[Start of Attachment]
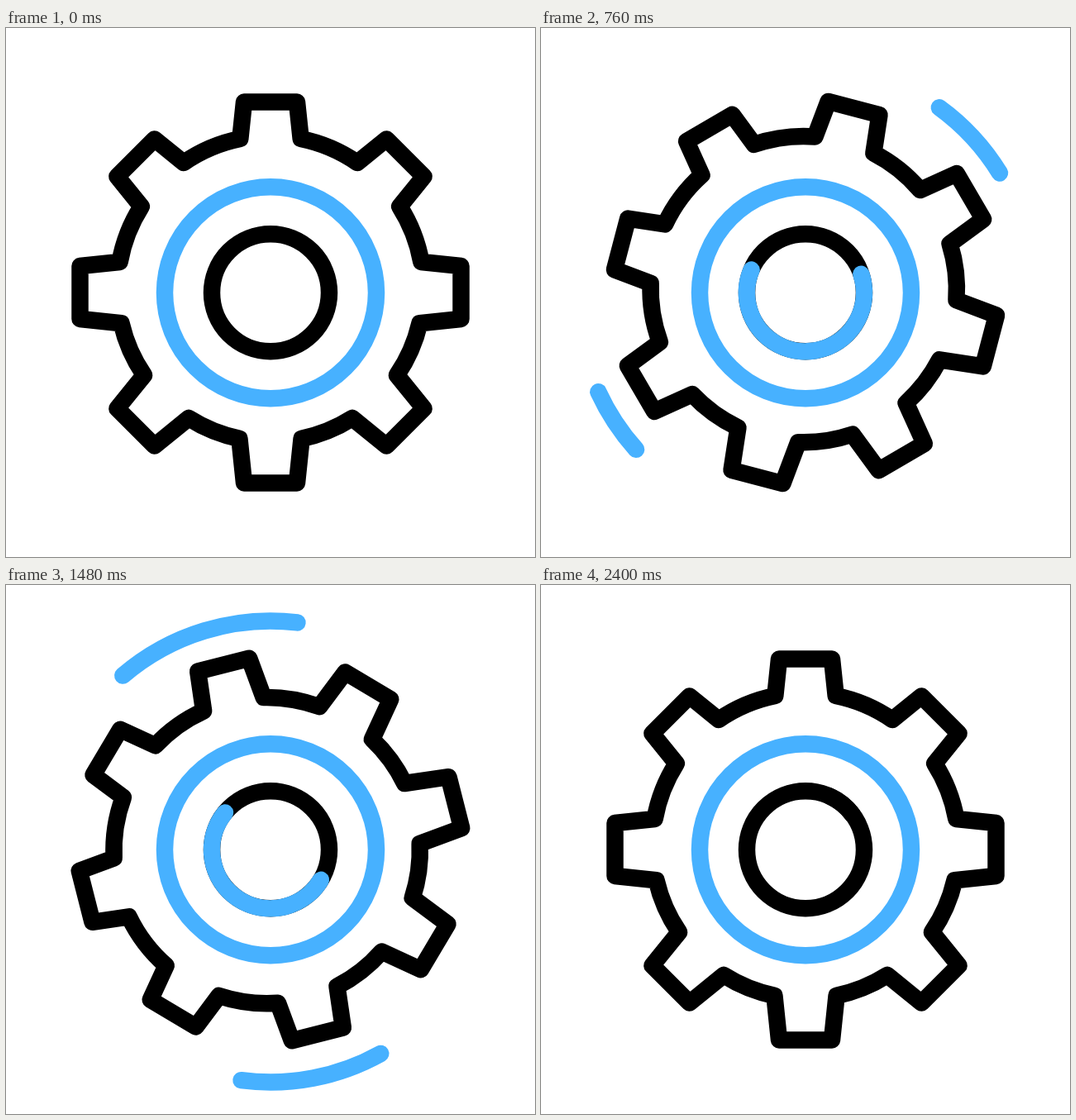
Animation, 640 px wide and 640 px high, one loop 2.48 s. Source, as an HTML page with a canvas:

```html
<!DOCTYPE html>
<html lang="en">
<head>
<meta charset="utf-8">
<title>Turning gear</title>
<style>
  html, body { margin: 0; width: 100%; height: 100%; overflow: hidden; background: #fff; }
  canvas { display: block; width: 100vmin; height: 100vmin; }
</style>
</head>
<body>
<canvas id="stage" width="640" height="640"></canvas>
<script>
const ctx = document.getElementById('stage').getContext('2d');
const LOOP = 2480, STEP = 40, RAD = Math.PI / 180;
const BLACK = '#000', BLUE = '#47b1ff';

// Progress from 0 to 1 along cubic-bezier(x1, 0, x2, 1).
function ease(t, start, end, x1, x2) {
  const x = Math.min(1, Math.max(0, (t - start) / (end - start)));
  let low = 0, high = 1;
  for (let i = 0; i < 24; i++) {
    const u = (low + high) / 2, v = 1 - u;
    if (3 * x1 * u * v * v + 3 * x2 * u * u * v + u ** 3 < x) low = u;
    else high = u;
  }
  return low * low * (3 - 2 * low);
}

// Eight tapered teeth; the rim between them is centred a little above the axis.
function drawGear(angle) {
  const teeth = 8, tipRadius = 232.7, tipWidth = 32, taper = 0.105;
  const rim = 185.2, rise = 4.5, tipHeight = 230.5;

  const place = (a, across, out) =>
    [out * Math.sin(a) + across * Math.cos(a), across * Math.sin(a) - out * Math.cos(a)];
  const rootAngle = (a, side) => {
    const offset = side * 36.7 + rise * Math.sin(a);
    const out = rise * Math.cos(a) + Math.sqrt(rim * rim - offset * offset);
    const [x, y] = place(a, side * (tipWidth + taper * (tipHeight - out)), out);
    return Math.atan2(y + rise, x);
  };

  ctx.save();
  ctx.translate(320, 320);
  ctx.rotate(angle * RAD);
  ctx.beginPath();
  for (let k = 0; k < teeth; k++) {
    const a = k * 2 * Math.PI / teeth, next = a + 2 * Math.PI / teeth;
    ctx.lineTo(...place(a, -tipWidth, tipHeight));
    ctx.lineTo(...place(a, tipWidth, tipHeight));
    ctx.arc(0, -rise, rim, rootAngle(a, 1), rootAngle(next, -1));
  }
  ctx.closePath();
  ctx.strokeStyle = BLACK;
  ctx.stroke();
  ctx.restore();
}

// Angles in degrees, clockwise from the top.
function arc(color, cy, rx, ry, from = 0, to = 360) {
  if (to - from < 0.5) return;
  ctx.strokeStyle = color;
  ctx.beginPath();
  ctx.ellipse(320, cy, rx, ry, 0, (from - 90) * RAD, (to - 90) * RAD);
  ctx.stroke();
}
const ring = (color, radius, from, to) => arc(color, 320.3, radius, radius, from, to);
const sweep = (from, length) => arc(BLUE, 322.5, 276.5, 279, from, from + length);

function draw(t) {
  const back = ease(t, 1210, 2400, 0.575, 0.425);
  const angle = 112 * (back - ease(t, 0, 1210, 0.94, 0.74));

  ctx.fillStyle = '#fff';
  ctx.fillRect(0, 0, 640, 640);
  ctx.lineWidth = 20.5;
  ctx.lineCap = ctx.lineJoin = 'round';

  drawGear(angle);
  ring(BLUE, 128);
  ring(BLACK, 71);

  const hubFrom = angle + 350 - 500 * ease(t, 300, 1210, 0.46, 0.56)
    + 203.5 * ease(t, 1210, 2050, 0.82, 0.44);
  const hubTo = angle + 350 - 296.5 * ease(t, 480, 1440, 0.67, 0.455);
  ring(BLUE, 71, hubFrom, hubTo);
  if (t > 1600) ring(BLACK, 71, hubFrom - 30, hubFrom);

  const from = angle + 114 - 69 * ease(t, 480, 940, 0.235, 0.67)
    + 19 * ease(t, 940, 1480, 0.33, 0.67);
  const length = 47 * (ease(t, 480, 1210, 0.245, 0.484) - ease(t, 1490, 2090, 0.4, 0.6));
  sweep(from, length);
  sweep(from + 192 - 8 * back, 0.77 * length);
}

const start = performance.now();
function tick() {
  const t = (performance.now() - start) % LOOP;
  draw(Math.floor(t / STEP) * STEP);
  requestAnimationFrame(tick);
}
tick();
</script>
</body>
</html>
```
[End of Attachment]
> WORK INSTRUCTIONS
Copy out each line of the records where the word "BLACK" appears.

> RESPONSE TO THIS EXERCISE
const BLACK = '#000', BLUE = '#47b1ff';
  ctx.strokeStyle = BLACK;
  ring(BLACK, 71);
  if (t > 1600) ring(BLACK, 71, hubFrom - 30, hubFrom);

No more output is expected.